The range for actresses’ ages is larger, 80 – 21 = 59, compared to the range for actors, 76 – 29 = 47. About \(\frac{3}{4}\) of the actresses who won the award were younger than the median age for the men.

Question 2.

The scores of sixth and seventh graders on a test about polygons and their characteristics are summarized in the box plots below.

a. In which grade did the students do the best? Explain how you can tell.

Answer:

Three-fourths of the seventh-grade students did better than half of the sixth graders. You can tell by comparing Q1 for Grade 7 to the median for Grade 6. Therefore, the seventh-grade students performed the best.

b. Why do you think two of the data values in Grade 7 are not part of the line segments?

Answer:

The highest and lowest scores were pretty far away from the other scores, so they were marked separately.

c. How do the median scores for the two grades compare? Is this surprising? Why or why not?

Answer:

The median score in Grade 7 was higher than the median in Grade 6. This makes sense because the seventh graders should know more than the sixth graders.

d. How do the lQRs compare for the two grades?

Answer:

The middle half of the Grade 7 scores were close together in a span of about 11 with the median around 66.

The middle half of the Grade 6 scores were spread over a larger span, about 17 points from about 50 to 67.

Question 3.

A formula for the IQR could be written as Q3 – Q1 = IQR. Suppose you knew the IQR and the Q1. How could you find the Q3?

Answer:

Q3 = IQR + Q1. Add the lower quartile to the IQR.

Question 4.

Consider the statement, “Historically, the average length of service as chief justice on the Supreme Court has been less than 15 years; however, since 1969 the average length of service has increased.” Use the data given in Exercise 1 to answer the following questions.

a. Do you agree or disagree with the statement? Explain your thinking.

Answer:

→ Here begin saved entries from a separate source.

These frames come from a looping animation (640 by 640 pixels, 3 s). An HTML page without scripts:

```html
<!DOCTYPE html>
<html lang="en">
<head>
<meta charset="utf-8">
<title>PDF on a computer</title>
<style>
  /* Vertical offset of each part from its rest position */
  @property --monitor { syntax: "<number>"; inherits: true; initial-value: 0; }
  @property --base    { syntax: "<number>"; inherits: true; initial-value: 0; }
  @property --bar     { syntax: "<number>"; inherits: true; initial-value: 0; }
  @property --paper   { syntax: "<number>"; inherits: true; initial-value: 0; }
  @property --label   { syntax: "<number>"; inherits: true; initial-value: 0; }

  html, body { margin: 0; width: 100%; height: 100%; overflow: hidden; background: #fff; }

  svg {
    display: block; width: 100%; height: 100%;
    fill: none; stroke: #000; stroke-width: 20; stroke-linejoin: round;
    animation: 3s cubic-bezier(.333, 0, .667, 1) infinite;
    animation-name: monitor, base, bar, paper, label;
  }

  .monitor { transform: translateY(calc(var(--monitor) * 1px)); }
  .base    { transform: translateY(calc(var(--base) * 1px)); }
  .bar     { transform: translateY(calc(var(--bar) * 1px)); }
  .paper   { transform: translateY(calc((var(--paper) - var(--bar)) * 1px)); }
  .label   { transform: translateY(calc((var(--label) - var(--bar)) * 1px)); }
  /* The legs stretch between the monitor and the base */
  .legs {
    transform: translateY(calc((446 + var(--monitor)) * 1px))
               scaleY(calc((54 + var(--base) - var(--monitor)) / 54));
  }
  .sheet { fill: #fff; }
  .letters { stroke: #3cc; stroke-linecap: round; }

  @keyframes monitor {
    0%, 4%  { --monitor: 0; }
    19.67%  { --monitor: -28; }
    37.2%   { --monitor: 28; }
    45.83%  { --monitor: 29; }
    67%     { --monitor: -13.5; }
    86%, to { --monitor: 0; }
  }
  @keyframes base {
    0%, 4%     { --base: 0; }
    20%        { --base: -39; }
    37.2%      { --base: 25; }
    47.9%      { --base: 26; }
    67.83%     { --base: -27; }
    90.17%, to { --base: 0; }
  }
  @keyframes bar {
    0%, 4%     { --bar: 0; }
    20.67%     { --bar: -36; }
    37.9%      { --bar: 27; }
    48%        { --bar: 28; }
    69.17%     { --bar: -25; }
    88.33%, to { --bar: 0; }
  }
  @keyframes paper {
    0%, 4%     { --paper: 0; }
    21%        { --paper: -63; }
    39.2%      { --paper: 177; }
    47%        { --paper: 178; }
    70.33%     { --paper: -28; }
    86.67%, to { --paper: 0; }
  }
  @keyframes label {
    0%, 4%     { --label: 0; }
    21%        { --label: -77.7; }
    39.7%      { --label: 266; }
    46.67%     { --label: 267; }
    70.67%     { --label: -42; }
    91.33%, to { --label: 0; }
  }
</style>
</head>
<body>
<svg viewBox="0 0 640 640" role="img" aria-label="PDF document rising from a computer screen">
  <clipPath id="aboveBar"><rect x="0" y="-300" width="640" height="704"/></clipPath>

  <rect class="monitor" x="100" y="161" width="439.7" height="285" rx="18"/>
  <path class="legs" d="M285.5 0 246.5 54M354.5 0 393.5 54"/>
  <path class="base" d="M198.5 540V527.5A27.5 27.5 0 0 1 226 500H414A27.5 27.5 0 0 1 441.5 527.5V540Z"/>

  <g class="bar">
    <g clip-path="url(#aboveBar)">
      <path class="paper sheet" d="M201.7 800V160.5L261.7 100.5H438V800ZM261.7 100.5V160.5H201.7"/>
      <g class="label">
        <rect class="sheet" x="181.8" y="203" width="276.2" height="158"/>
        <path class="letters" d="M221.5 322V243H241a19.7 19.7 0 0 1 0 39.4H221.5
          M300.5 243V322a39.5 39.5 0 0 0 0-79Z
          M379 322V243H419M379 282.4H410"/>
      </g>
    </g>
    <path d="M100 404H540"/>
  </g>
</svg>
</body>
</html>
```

The mean number of years as chief justice overall is about 13. The mean number of years since 1969 is about 14.7. Even though the mean has increased, it does not seem like a big difference because there have only been three justices since then to cover o span of 44 years (and three times 13 is 39, so not enough to really show an increasing trend).

b. Would your answer change if you used the median number of years rather than the mean?

Answer:

The median overall was 11 years; the median since 1969 was 17 years, which is considerably larger. This seems to justify the statement.

### Eureka Math Grade 6 Module 6 Lesson 16 Exit Ticket Answer Key

Data on the number of pets per family for students in a sixth-grade class are summarized in the box plot below:

Question 1.

Can you tell how many families have two pets? Explain why or why not.

Answer:

You cannot tell from the box plot. You only know that the lower quartile (Q]) is 2 pets. You do not know how many families are included in the data set.

Question 2.

Given the box plot above, which of the following statements are true? If the statement is false, modify it to make the statement true.

a. Every family has at least one pet.

Answer:

True

b. About one-fourth of the families have six or more pets.

Answer:

True

c. Most of the families have three pets.

Answer:

False, because you cannot determine the number of any specific data value. Revise to “You cannot determine the number of pets most families have.”

d. About half of the families have two or fewer pets.

Answer:

False. Revise to “About half of the families have three or fewer pets.”

e. About three-fourths of the families have two or more pets.

Answer:

True